(Records for this task Opens)

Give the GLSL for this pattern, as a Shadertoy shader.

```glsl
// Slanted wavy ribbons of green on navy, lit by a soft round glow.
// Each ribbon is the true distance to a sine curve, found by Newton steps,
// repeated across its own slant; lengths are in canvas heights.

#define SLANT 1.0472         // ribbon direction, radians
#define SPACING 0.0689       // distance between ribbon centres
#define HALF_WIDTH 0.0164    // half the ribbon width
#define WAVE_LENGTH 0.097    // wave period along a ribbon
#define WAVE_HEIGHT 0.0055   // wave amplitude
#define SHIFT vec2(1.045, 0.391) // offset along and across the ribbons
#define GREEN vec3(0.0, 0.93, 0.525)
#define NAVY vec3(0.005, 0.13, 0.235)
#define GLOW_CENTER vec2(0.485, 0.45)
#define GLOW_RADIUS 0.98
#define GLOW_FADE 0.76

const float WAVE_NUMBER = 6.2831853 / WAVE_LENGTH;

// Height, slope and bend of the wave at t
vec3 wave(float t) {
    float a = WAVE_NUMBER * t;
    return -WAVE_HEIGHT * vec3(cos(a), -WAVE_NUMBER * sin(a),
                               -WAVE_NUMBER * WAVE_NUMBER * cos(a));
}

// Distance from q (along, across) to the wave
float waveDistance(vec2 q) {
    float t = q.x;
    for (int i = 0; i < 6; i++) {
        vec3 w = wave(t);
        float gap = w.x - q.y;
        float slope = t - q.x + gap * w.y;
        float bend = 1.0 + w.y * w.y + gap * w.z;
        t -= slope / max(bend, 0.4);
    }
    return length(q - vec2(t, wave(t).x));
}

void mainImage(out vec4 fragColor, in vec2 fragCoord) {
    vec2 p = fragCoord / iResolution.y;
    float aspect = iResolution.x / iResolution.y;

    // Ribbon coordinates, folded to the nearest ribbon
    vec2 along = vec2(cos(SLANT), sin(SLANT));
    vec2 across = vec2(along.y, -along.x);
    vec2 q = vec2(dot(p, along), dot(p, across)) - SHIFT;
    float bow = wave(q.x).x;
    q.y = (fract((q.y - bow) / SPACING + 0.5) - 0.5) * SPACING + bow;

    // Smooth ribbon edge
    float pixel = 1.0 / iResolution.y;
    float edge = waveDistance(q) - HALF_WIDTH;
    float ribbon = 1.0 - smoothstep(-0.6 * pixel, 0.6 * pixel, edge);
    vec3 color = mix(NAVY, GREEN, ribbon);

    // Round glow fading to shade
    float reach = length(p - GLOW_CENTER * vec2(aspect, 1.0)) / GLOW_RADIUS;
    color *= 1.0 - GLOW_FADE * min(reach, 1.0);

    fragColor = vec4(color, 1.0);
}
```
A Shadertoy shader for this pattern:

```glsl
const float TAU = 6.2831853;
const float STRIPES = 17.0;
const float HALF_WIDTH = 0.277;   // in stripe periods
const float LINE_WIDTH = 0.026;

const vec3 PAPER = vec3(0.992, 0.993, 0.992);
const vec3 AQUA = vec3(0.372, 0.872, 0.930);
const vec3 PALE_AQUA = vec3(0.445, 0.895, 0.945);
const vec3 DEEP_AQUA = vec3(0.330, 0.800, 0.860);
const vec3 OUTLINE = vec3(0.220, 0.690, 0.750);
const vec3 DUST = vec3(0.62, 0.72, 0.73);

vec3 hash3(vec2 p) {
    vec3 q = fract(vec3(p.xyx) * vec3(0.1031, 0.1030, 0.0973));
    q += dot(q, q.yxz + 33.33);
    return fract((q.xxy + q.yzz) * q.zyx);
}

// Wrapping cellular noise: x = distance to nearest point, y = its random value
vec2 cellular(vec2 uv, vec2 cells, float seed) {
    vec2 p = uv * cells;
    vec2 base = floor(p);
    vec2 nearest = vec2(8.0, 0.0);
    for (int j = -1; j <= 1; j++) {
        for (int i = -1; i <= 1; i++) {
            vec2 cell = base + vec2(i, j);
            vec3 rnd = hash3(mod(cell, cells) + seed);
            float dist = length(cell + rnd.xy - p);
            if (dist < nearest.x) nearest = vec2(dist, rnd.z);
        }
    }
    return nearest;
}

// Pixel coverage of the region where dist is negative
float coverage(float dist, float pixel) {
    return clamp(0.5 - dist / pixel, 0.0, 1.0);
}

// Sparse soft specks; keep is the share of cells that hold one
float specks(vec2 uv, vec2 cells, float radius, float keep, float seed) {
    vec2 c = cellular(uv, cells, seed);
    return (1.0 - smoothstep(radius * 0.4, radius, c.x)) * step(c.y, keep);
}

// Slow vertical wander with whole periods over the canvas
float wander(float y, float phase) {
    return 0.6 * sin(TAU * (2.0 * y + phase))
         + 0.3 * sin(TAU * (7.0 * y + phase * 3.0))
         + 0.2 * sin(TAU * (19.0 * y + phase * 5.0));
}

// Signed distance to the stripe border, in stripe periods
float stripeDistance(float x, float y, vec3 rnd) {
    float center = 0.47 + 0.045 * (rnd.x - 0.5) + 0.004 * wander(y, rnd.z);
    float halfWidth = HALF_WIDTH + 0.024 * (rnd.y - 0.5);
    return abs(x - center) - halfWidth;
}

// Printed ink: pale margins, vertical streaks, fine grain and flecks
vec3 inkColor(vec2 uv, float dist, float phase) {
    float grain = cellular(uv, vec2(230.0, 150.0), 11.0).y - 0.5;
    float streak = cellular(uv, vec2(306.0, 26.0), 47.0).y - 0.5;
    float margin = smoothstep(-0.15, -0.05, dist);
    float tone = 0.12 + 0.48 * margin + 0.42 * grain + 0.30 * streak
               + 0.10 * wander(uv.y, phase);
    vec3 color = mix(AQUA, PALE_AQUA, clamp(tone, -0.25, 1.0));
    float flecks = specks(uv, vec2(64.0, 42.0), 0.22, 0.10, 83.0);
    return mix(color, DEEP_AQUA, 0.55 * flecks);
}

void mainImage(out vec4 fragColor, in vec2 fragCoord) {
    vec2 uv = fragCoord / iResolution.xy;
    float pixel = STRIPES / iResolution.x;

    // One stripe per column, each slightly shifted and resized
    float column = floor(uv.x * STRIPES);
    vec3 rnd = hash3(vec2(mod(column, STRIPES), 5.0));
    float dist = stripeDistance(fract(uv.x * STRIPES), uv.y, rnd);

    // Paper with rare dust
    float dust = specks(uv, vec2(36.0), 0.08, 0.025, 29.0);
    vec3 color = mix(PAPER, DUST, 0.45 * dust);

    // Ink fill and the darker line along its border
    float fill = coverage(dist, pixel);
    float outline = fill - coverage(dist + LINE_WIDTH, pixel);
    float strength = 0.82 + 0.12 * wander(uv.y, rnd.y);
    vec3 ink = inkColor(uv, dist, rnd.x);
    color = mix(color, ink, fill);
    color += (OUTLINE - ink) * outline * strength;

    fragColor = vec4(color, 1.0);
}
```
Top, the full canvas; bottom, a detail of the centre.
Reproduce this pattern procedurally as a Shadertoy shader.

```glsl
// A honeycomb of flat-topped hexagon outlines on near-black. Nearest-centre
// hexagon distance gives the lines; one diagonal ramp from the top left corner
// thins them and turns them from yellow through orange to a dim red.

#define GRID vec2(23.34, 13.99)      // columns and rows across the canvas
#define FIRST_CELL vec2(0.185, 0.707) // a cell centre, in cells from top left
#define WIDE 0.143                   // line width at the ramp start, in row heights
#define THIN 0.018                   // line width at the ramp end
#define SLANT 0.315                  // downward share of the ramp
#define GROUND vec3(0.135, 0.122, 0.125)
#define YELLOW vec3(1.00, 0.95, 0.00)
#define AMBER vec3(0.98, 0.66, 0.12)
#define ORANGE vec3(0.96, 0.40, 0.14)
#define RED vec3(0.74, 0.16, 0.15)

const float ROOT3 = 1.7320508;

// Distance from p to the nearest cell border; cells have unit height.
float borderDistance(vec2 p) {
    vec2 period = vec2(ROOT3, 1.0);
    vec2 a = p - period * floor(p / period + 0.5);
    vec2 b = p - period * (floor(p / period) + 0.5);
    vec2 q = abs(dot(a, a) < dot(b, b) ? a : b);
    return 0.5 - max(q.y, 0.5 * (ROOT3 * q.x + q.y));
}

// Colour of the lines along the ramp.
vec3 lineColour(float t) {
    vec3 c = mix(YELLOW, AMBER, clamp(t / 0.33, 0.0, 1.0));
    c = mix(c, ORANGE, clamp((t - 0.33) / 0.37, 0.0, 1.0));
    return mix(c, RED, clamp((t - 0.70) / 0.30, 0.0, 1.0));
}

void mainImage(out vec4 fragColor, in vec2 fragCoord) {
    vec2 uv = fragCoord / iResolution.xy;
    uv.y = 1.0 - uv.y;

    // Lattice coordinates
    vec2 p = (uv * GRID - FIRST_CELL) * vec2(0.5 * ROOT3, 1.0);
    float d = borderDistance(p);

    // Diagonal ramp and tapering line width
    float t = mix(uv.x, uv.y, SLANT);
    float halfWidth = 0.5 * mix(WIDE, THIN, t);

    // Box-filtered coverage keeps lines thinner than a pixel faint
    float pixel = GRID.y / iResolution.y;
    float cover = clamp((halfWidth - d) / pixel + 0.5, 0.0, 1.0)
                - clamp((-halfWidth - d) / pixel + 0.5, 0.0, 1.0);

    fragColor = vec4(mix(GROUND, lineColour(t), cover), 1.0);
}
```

(Records for this task Closes)

Task requirements.
Gather up every line in the data above that contains the word "edge", copying each one.

Written answer.
    // Smooth ribbon edge
    float edge = waveDistance(q) - HALF_WIDTH;
    float ribbon = 1.0 - smoothstep(-0.6 * pixel, 0.6 * pixel, edge);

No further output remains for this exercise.